------ Supplied material ------

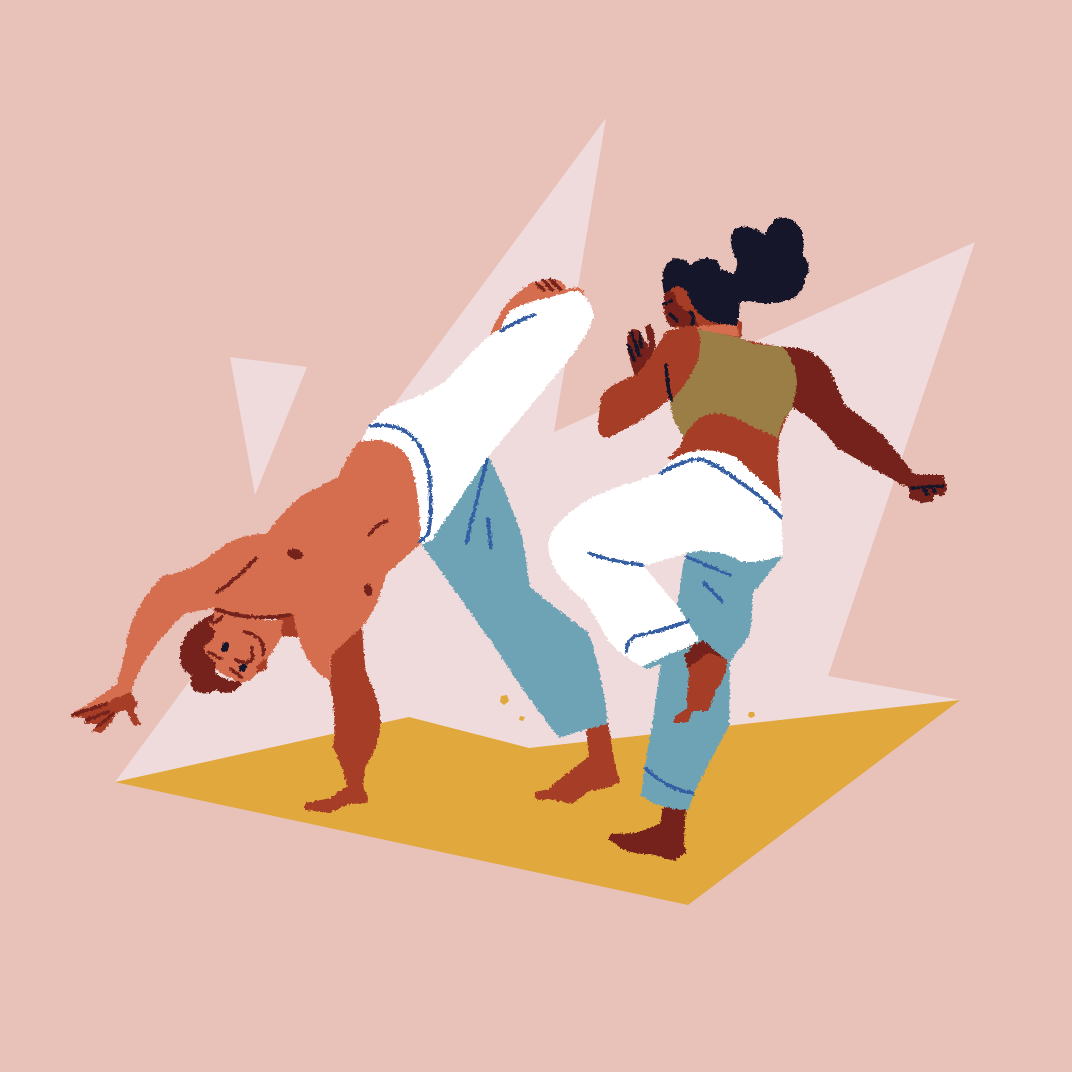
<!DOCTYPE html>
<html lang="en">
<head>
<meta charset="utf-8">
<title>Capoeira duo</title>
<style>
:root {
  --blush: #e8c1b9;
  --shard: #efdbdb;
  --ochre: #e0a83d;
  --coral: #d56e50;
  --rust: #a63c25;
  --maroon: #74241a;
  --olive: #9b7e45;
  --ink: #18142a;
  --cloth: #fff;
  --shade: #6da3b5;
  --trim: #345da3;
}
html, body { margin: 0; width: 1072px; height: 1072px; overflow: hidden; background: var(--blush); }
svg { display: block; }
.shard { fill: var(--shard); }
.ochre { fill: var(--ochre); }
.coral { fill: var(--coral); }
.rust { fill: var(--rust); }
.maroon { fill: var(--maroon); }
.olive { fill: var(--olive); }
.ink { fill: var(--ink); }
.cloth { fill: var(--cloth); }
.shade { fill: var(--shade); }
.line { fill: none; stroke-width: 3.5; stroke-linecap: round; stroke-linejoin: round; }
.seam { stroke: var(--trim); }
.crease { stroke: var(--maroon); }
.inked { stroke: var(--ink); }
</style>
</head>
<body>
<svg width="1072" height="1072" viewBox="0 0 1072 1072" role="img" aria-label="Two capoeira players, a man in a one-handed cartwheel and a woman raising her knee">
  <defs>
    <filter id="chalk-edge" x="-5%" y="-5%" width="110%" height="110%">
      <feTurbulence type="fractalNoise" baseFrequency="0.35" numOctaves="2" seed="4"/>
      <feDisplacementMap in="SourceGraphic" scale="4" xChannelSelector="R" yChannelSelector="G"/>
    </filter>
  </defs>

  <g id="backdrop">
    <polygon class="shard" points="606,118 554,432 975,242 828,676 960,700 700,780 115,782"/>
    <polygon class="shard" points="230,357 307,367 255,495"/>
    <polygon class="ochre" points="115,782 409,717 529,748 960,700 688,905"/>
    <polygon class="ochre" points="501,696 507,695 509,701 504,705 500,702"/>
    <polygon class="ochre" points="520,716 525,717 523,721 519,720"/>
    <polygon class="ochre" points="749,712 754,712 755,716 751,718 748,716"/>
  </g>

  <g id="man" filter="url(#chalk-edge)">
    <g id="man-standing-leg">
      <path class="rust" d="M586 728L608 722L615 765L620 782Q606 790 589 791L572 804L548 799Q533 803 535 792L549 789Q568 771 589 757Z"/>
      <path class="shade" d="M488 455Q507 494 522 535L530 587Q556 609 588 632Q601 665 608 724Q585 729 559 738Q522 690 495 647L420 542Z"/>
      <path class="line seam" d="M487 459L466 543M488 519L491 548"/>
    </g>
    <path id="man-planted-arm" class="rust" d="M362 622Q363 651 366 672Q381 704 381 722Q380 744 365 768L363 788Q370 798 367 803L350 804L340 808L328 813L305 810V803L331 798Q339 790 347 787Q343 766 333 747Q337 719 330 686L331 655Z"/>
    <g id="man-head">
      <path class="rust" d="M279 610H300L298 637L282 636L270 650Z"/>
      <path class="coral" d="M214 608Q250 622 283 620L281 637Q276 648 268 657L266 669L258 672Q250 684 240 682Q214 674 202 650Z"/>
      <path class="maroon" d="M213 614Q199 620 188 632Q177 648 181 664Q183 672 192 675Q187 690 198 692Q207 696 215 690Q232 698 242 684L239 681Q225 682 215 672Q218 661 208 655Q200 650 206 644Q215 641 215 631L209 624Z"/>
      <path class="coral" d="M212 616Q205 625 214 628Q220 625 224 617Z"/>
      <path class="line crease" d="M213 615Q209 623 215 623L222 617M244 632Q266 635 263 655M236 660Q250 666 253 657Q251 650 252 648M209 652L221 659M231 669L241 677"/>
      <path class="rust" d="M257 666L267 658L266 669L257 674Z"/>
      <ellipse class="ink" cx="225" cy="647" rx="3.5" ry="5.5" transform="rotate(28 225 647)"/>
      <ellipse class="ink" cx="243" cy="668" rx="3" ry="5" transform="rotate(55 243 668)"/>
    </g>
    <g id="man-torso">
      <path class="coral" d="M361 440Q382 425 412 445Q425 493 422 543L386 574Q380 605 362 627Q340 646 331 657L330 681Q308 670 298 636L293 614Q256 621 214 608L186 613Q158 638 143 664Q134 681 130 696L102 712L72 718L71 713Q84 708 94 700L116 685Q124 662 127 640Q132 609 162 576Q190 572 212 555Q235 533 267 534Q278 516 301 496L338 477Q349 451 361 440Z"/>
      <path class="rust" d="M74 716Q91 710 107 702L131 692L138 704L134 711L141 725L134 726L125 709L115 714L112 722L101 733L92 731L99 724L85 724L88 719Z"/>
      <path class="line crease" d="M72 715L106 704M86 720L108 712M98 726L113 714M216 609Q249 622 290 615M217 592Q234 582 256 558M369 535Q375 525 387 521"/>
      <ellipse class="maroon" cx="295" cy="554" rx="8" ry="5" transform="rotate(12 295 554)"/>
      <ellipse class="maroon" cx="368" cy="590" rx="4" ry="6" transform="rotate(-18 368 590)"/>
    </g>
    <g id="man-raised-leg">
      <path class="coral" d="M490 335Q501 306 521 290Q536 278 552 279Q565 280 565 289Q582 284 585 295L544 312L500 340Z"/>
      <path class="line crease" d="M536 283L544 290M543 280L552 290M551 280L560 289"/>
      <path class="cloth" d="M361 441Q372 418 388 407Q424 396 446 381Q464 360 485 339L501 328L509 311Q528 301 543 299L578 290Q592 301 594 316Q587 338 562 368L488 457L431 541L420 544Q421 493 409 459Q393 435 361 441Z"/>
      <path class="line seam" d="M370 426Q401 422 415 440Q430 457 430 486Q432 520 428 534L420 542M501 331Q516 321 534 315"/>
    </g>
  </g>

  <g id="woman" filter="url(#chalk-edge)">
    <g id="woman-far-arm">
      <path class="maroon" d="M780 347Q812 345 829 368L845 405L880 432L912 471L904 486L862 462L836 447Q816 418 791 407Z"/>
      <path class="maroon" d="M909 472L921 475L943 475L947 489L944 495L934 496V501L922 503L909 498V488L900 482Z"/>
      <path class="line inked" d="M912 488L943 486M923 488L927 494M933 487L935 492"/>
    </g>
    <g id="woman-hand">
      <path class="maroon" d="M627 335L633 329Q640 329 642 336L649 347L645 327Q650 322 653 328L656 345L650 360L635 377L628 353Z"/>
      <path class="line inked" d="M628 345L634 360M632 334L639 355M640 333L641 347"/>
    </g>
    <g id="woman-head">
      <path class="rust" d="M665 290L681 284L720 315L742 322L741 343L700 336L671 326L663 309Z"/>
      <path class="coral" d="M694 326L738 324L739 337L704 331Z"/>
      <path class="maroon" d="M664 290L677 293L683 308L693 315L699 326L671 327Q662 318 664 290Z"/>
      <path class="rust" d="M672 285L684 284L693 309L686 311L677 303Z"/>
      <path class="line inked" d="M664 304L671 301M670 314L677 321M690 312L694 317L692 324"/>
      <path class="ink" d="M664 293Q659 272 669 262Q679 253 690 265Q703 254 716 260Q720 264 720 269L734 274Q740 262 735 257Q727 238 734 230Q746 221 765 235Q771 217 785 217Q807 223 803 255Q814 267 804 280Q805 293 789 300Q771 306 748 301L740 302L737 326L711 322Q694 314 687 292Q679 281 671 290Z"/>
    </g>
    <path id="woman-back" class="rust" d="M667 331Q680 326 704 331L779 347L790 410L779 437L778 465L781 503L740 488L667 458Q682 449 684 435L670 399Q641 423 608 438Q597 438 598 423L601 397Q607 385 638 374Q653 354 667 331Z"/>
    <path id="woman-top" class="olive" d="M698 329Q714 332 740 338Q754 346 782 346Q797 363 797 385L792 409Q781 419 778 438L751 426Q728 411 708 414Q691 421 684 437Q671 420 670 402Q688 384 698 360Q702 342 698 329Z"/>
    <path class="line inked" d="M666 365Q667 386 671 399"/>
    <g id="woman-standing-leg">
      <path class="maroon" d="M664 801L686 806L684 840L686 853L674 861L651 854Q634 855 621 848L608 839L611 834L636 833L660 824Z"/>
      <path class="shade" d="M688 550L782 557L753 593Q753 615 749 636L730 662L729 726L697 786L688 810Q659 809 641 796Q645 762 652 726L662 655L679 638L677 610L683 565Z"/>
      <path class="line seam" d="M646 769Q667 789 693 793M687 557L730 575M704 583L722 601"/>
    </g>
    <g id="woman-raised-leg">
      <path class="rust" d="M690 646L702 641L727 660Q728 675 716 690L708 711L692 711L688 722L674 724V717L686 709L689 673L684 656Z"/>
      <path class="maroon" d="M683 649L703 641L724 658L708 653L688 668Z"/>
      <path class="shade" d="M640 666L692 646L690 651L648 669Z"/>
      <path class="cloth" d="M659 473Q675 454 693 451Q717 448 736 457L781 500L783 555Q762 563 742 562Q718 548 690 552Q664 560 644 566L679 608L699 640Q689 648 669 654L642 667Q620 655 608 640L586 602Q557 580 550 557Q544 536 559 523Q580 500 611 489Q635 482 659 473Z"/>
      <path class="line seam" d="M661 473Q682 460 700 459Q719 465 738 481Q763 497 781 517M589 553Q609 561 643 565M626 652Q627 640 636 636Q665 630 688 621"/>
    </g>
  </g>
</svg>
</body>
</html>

------
------ Supplied material ------

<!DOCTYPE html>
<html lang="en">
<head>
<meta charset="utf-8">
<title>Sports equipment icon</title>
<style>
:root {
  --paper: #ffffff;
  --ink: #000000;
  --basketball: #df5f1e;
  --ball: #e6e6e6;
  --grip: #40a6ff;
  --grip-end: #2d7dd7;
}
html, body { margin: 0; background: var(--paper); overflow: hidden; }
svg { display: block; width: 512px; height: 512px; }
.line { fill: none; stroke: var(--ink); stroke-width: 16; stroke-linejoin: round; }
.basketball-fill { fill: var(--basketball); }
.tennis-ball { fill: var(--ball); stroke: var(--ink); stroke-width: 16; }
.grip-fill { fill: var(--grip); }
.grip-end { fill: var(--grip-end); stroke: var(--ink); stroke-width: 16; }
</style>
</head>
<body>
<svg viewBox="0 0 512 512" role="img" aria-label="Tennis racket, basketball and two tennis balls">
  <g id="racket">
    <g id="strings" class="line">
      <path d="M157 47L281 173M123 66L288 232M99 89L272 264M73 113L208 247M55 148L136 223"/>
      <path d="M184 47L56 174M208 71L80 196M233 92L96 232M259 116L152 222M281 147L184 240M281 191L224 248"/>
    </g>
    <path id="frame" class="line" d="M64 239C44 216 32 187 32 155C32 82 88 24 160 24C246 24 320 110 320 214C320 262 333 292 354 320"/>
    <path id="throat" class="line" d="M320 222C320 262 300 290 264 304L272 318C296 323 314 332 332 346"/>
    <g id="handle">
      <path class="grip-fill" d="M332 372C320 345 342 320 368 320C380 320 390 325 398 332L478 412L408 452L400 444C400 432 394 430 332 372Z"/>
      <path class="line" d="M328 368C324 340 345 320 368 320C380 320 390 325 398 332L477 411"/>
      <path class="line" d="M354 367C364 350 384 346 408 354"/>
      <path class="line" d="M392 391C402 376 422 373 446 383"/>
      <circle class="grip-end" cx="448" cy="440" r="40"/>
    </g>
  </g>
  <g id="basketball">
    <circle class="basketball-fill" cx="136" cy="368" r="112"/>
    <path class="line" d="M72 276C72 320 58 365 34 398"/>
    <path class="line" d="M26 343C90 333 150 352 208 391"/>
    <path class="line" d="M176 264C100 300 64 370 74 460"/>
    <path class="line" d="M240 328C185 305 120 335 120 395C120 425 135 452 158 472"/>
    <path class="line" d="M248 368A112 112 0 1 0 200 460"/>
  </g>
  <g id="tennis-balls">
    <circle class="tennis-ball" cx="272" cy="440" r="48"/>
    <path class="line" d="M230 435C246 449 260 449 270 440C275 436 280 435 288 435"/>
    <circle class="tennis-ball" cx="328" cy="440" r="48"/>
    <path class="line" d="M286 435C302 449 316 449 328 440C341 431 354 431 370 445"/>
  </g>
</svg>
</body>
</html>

------
------ Supplied material ------

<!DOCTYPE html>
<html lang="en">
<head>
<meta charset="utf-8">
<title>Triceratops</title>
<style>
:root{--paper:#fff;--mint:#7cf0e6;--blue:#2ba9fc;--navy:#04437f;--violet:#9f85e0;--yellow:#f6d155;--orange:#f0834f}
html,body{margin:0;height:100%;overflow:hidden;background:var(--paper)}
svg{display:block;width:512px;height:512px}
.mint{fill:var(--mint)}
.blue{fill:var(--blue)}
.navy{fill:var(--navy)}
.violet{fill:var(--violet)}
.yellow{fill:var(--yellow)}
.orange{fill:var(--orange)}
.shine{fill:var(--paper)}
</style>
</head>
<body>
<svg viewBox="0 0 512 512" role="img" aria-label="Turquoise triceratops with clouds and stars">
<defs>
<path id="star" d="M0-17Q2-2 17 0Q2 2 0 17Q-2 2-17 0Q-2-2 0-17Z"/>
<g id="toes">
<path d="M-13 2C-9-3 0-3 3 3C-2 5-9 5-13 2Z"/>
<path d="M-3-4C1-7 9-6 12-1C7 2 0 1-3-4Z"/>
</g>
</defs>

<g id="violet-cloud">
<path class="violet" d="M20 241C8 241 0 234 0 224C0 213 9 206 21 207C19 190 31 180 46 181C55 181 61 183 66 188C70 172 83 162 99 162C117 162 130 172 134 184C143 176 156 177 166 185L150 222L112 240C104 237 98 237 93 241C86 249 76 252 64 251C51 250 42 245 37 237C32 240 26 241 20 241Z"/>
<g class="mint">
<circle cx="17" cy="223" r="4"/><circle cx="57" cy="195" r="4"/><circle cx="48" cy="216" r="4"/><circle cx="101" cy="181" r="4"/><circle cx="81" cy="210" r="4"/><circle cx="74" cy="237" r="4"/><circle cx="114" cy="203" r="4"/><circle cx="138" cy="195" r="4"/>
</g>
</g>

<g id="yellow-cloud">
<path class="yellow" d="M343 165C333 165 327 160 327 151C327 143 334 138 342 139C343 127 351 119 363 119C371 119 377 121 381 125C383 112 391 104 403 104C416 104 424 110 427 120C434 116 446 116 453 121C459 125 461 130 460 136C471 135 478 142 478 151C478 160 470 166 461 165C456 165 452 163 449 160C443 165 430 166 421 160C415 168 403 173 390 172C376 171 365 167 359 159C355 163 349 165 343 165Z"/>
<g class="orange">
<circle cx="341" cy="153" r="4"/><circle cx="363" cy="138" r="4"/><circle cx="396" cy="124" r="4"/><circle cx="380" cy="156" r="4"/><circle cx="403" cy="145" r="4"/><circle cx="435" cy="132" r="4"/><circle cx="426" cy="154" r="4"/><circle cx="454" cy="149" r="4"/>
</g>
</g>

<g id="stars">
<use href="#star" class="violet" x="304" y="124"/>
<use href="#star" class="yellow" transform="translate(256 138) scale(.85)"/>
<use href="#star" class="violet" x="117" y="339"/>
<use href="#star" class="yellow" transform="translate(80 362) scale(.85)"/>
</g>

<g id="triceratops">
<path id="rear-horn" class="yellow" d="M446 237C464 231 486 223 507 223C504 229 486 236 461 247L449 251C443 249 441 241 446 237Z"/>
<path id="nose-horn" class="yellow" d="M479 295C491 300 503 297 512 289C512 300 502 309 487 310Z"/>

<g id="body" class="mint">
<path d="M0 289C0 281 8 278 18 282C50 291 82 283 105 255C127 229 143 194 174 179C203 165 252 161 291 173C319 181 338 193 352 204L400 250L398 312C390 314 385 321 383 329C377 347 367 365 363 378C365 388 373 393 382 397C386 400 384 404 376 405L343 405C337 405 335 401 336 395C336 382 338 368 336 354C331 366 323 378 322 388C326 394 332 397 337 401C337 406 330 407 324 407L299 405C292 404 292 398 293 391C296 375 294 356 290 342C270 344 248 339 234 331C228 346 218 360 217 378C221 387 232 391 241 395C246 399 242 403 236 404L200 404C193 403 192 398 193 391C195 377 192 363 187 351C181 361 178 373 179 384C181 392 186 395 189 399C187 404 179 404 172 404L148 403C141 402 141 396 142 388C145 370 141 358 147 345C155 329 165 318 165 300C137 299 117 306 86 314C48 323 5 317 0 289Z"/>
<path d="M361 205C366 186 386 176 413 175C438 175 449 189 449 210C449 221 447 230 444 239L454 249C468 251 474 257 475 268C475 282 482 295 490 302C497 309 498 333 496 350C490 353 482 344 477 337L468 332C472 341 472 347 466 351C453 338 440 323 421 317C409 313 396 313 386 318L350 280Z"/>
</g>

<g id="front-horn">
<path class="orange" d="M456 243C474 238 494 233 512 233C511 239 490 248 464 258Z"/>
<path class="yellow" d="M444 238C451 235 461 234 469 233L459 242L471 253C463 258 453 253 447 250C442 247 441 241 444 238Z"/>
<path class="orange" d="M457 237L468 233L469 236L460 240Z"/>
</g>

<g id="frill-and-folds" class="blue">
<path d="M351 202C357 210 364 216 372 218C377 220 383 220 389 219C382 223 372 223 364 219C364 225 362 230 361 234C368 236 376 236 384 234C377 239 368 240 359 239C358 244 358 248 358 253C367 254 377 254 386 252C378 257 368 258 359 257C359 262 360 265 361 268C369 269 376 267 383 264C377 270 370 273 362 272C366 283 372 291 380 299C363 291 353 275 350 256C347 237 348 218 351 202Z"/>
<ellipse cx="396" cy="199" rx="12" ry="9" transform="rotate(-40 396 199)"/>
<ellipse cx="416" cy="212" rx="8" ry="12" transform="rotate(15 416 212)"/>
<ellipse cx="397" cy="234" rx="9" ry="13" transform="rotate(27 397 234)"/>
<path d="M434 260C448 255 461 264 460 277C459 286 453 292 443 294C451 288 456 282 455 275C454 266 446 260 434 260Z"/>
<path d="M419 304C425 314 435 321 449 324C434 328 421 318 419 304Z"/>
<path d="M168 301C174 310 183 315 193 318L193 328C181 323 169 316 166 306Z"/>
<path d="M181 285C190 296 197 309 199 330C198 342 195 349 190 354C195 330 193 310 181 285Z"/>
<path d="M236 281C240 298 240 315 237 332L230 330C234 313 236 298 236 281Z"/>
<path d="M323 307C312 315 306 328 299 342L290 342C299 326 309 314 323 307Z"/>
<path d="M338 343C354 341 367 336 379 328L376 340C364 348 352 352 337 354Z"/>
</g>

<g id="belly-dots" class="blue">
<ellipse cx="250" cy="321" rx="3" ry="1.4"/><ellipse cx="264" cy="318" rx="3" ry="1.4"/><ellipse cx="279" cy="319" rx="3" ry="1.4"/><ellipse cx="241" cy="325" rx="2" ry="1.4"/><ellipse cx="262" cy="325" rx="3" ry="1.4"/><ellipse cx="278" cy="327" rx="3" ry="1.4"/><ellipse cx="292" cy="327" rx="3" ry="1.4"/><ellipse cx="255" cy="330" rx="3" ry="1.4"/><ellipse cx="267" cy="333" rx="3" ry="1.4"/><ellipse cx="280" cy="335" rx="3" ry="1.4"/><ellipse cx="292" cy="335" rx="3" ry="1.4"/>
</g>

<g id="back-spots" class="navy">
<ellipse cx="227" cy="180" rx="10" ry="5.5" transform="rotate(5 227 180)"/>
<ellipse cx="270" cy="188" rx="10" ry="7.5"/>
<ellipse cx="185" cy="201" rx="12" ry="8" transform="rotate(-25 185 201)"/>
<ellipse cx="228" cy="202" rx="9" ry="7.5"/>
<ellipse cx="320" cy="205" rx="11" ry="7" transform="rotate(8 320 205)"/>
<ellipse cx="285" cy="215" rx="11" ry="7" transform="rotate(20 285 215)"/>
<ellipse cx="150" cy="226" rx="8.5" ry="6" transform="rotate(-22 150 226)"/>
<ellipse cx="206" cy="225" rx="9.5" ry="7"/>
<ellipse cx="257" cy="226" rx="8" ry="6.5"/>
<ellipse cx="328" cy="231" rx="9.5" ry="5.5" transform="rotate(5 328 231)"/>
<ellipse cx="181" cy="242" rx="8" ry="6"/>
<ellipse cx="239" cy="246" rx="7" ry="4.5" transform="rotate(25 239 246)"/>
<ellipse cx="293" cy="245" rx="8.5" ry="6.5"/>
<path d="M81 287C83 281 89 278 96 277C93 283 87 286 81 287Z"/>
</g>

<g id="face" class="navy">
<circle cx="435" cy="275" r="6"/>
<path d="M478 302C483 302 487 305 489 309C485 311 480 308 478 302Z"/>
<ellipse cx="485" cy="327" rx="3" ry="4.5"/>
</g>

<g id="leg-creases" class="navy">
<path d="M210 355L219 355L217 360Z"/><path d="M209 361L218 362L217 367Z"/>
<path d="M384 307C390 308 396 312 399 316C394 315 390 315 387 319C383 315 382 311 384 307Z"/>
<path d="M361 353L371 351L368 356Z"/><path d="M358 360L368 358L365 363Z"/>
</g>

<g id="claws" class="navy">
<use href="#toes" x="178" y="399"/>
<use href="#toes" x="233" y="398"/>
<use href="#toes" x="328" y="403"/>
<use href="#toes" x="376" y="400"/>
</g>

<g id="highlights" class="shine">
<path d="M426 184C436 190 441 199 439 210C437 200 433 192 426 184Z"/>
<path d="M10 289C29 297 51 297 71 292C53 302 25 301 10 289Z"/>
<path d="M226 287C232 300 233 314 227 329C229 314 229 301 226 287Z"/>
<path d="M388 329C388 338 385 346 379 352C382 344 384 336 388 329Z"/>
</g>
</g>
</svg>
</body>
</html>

------

## Your goal:
Only the lines holding "coral" are wanted, so copy each of them from the material.

## Exercise output:
  --coral: #d56e50;
.coral { fill: var(--coral); }
      <path class="coral" d="M214 608Q250 622 283 620L281 637Q276 648 268 657L266 669L258 672Q250 684 240 682Q214 674 202 650Z"/>
      <path class="coral" d="M212 616Q205 625 214 628Q220 625 224 617Z"/>
      <path class="coral" d="M361 440Q382 425 412 445Q425 493 422 543L386 574Q380 605 362 627Q340 646 331 657L330 681Q308 670 298 636L293 614Q256 621 214 608L186 613Q158 638 143 664Q134 681 130 696L102 712L72 718L71 713Q84 708 94 700L116 685Q124 662 127 640Q132 609 162 576Q190 572 212 555Q235 533 267 534Q278 516 301 496L338 477Q349 451 361 440Z"/>
      <path class="coral" d="M490 335Q501 306 521 290Q536 278 552 279Q565 280 565 289Q582 284 585 295L544 312L500 340Z"/>
      <path class="coral" d="M694 326L738 324L739 337L704 331Z"/>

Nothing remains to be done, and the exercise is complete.